From the entries below, return every line that includes the word "lower".

═══ RECORDS FOR THIS EXERCISE

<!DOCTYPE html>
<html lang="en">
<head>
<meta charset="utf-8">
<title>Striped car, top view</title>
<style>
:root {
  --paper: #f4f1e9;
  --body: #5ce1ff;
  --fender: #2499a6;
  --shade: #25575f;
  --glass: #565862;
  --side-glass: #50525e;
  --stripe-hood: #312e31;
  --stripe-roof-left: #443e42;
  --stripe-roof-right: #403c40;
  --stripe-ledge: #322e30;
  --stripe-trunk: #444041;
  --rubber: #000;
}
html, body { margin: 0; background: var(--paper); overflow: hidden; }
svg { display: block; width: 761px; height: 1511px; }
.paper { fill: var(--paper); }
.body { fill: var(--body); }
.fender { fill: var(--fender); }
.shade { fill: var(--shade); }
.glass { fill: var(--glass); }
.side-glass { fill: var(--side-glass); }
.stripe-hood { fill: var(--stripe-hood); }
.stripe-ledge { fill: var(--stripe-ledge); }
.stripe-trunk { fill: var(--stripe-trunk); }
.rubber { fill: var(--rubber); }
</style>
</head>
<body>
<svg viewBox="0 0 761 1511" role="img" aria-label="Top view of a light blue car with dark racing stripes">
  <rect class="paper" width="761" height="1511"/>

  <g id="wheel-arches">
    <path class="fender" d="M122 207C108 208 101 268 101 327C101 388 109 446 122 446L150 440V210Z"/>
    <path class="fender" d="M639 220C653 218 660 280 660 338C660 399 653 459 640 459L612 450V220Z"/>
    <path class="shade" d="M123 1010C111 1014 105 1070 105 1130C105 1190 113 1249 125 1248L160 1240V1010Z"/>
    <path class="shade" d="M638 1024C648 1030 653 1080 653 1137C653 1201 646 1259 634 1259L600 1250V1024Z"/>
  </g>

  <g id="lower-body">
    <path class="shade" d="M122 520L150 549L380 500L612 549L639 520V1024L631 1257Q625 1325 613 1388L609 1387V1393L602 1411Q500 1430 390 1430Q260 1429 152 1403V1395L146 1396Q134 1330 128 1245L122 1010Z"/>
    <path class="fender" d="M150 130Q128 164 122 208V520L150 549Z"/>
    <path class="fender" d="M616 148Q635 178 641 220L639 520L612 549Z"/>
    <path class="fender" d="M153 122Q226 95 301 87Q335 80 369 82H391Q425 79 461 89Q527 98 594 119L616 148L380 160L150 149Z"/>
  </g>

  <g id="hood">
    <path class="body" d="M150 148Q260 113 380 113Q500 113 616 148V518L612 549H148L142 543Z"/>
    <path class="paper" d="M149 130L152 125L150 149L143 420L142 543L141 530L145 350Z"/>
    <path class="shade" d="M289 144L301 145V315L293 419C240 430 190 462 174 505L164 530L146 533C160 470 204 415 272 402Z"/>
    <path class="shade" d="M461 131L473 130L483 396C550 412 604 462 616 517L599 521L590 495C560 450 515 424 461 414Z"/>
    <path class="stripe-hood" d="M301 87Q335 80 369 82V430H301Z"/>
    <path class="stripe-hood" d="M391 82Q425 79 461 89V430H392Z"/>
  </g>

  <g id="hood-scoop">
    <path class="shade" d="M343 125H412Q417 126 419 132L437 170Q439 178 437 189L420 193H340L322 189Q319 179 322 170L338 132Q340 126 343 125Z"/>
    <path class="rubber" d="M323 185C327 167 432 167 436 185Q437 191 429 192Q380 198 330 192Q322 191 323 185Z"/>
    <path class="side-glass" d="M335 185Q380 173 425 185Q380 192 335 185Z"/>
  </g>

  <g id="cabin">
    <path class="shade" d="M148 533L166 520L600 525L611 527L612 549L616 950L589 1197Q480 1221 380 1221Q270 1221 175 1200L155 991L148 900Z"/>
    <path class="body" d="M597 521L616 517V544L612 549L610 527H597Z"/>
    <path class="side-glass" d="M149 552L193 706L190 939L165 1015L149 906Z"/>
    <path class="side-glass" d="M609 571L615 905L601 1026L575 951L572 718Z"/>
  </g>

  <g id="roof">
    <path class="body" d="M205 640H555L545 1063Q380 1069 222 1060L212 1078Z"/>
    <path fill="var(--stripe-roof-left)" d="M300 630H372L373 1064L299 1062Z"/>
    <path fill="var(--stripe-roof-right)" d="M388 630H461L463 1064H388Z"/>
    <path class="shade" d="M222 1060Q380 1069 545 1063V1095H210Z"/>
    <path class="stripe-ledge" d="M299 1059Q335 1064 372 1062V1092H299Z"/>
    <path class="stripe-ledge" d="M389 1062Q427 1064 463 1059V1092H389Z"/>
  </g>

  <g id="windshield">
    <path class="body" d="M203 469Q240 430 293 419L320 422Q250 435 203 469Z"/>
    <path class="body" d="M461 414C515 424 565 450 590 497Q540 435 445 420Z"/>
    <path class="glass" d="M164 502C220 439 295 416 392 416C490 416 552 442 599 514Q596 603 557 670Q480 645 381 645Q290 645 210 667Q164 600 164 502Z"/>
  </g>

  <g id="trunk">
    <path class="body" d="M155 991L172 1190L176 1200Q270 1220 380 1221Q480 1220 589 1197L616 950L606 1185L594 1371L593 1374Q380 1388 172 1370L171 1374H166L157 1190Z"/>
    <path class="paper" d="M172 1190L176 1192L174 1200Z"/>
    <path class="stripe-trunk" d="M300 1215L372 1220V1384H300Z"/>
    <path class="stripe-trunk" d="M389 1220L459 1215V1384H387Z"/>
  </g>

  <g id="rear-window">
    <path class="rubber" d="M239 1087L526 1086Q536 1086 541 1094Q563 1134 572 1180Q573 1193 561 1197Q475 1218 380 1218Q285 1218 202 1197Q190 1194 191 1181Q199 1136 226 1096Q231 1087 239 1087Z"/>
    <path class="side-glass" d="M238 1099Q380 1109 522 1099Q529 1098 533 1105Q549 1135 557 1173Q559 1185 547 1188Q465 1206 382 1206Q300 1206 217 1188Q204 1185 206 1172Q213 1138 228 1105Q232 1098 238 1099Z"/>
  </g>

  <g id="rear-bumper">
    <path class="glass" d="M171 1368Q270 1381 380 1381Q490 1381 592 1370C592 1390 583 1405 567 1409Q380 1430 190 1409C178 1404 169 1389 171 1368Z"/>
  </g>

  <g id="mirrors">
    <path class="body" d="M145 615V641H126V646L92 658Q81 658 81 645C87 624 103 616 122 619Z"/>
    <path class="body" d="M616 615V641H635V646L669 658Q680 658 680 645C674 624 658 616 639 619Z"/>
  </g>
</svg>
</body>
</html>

══════
═══ RECORDS FOR THIS EXERCISE

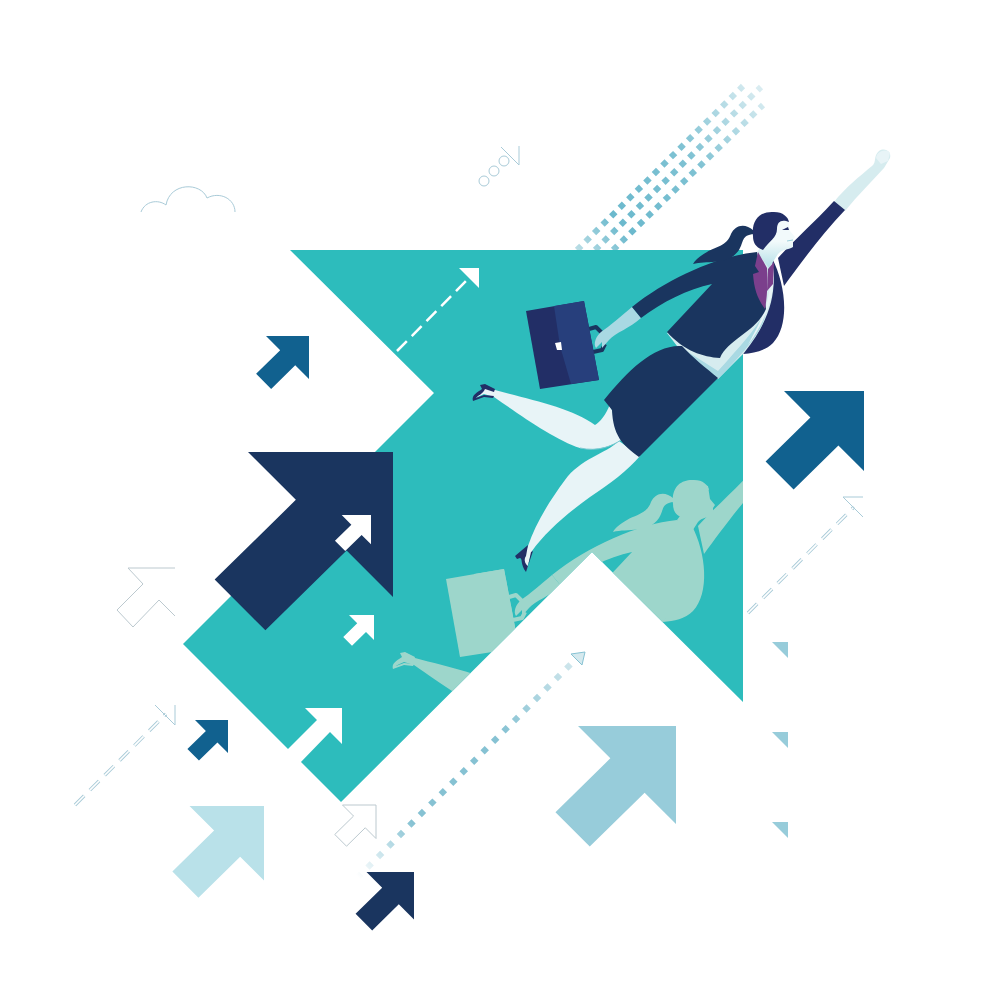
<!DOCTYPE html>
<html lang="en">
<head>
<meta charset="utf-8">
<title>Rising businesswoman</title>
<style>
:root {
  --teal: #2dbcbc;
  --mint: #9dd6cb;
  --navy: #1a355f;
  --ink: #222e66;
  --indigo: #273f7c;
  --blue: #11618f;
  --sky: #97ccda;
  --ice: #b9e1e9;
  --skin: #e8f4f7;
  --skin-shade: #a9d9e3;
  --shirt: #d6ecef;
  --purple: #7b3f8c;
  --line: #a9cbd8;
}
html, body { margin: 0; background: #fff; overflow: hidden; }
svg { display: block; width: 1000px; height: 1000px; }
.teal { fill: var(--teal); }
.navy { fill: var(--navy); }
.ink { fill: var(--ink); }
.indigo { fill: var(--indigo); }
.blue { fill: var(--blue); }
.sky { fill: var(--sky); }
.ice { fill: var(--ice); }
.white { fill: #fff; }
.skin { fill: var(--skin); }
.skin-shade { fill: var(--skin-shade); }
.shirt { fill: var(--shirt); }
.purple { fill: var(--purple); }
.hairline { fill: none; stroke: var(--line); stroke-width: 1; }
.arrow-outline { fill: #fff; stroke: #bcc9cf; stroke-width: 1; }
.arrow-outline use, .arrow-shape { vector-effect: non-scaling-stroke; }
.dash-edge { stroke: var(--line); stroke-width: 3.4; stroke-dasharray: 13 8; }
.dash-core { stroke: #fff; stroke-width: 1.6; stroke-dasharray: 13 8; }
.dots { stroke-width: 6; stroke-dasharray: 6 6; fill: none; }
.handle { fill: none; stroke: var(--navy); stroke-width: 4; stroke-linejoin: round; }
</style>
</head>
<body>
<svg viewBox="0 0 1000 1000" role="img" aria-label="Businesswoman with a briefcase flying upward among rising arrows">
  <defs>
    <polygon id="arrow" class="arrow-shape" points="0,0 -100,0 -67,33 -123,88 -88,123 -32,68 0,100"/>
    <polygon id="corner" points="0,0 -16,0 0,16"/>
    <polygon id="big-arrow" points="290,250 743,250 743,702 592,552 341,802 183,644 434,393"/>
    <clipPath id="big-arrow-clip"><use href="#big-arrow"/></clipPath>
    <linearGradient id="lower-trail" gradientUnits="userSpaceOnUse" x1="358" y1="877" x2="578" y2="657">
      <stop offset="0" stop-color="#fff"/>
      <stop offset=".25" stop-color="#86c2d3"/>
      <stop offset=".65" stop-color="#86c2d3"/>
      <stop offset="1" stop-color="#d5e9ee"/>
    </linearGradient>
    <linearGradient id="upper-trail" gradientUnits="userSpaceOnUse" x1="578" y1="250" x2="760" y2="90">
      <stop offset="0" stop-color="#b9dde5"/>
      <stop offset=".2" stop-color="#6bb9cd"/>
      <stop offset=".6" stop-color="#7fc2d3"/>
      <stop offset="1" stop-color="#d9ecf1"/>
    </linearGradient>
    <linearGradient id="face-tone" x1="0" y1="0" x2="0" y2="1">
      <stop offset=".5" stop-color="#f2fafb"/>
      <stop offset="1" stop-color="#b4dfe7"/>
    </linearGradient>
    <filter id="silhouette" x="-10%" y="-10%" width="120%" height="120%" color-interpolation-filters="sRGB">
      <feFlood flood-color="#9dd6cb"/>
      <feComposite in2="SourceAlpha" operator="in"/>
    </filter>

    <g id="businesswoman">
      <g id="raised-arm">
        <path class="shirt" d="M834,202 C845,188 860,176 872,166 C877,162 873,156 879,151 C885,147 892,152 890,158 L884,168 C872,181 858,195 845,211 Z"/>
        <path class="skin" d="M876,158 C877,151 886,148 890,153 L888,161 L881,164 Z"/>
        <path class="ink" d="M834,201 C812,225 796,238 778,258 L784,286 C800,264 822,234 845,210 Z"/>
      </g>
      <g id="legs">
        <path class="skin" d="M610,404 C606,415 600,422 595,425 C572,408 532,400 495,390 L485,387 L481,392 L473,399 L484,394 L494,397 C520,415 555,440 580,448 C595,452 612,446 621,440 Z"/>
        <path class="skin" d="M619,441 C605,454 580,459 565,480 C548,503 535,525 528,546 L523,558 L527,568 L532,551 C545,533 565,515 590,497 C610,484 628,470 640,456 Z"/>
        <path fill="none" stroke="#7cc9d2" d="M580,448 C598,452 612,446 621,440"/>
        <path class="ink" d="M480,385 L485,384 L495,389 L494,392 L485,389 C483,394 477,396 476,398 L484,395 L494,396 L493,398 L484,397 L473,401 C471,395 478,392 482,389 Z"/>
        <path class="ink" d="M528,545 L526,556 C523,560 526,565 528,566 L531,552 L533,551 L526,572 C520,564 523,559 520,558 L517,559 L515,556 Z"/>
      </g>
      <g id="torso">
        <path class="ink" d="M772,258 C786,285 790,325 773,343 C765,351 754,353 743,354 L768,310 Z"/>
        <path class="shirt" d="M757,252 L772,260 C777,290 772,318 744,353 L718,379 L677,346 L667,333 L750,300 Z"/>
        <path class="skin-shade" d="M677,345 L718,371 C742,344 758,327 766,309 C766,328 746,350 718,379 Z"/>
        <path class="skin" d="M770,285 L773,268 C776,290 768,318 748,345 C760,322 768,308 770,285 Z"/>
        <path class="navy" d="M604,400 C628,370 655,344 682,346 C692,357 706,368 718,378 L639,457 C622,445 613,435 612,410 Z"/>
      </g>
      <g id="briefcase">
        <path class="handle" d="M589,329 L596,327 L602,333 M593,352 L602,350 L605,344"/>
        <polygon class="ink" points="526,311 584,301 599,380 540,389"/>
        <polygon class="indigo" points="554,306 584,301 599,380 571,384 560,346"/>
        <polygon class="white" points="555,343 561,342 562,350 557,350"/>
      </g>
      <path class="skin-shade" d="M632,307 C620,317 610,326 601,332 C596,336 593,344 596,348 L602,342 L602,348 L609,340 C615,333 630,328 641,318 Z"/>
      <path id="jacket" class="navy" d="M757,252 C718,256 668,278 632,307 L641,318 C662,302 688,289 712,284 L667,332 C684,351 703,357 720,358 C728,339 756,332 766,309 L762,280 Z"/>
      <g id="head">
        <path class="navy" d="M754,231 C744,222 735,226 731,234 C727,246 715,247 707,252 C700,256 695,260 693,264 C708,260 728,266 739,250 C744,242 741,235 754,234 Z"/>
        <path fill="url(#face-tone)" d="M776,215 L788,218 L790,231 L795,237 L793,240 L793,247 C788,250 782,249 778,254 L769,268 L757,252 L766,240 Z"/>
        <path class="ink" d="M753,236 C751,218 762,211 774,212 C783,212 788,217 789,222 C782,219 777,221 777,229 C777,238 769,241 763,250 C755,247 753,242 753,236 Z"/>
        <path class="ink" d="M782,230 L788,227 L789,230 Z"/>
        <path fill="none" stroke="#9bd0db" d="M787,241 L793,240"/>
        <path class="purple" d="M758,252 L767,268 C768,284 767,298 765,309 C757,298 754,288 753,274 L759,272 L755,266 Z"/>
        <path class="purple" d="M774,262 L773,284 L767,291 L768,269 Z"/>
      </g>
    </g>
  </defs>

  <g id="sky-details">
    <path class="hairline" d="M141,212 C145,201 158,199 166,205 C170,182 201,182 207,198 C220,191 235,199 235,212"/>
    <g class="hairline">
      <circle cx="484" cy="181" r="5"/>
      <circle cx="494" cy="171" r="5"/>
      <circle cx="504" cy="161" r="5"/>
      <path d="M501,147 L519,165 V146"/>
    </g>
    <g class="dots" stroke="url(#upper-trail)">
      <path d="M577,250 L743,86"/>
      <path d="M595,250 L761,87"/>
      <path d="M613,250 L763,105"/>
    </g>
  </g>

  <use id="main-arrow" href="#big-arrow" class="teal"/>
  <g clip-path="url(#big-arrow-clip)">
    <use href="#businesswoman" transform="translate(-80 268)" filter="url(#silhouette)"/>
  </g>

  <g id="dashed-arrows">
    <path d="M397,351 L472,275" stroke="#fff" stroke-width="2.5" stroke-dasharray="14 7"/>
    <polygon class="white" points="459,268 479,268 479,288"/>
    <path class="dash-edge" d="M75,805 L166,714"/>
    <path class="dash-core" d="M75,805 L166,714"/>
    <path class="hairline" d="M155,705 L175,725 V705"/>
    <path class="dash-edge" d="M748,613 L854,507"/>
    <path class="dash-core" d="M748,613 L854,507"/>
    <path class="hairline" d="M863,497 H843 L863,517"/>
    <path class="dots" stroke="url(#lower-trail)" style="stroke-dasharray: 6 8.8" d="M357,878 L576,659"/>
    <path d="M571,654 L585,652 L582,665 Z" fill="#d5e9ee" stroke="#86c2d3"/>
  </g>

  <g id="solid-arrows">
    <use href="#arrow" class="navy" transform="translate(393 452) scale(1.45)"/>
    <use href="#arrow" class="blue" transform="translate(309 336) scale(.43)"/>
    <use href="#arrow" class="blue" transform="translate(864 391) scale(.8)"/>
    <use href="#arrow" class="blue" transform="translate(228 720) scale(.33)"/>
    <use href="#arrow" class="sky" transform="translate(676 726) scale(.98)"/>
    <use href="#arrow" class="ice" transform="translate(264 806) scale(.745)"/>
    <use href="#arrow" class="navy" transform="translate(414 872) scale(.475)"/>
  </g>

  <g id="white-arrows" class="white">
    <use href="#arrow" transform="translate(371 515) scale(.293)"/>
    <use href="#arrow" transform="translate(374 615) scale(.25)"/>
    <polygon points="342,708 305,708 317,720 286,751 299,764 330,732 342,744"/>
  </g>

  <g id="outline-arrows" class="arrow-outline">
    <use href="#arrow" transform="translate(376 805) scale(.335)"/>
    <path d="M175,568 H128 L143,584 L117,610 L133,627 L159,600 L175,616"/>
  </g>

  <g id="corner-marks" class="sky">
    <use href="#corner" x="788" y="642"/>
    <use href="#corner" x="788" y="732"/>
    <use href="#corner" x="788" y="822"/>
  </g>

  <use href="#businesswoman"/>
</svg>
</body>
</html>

══════

* [OUTPUT BELOW]
  <g id="lower-body">
    <linearGradient id="lower-trail" gradientUnits="userSpaceOnUse" x1="358" y1="877" x2="578" y2="657">
    <path class="dots" stroke="url(#lower-trail)" style="stroke-dasharray: 6 8.8" d="M357,878 L576,659"/>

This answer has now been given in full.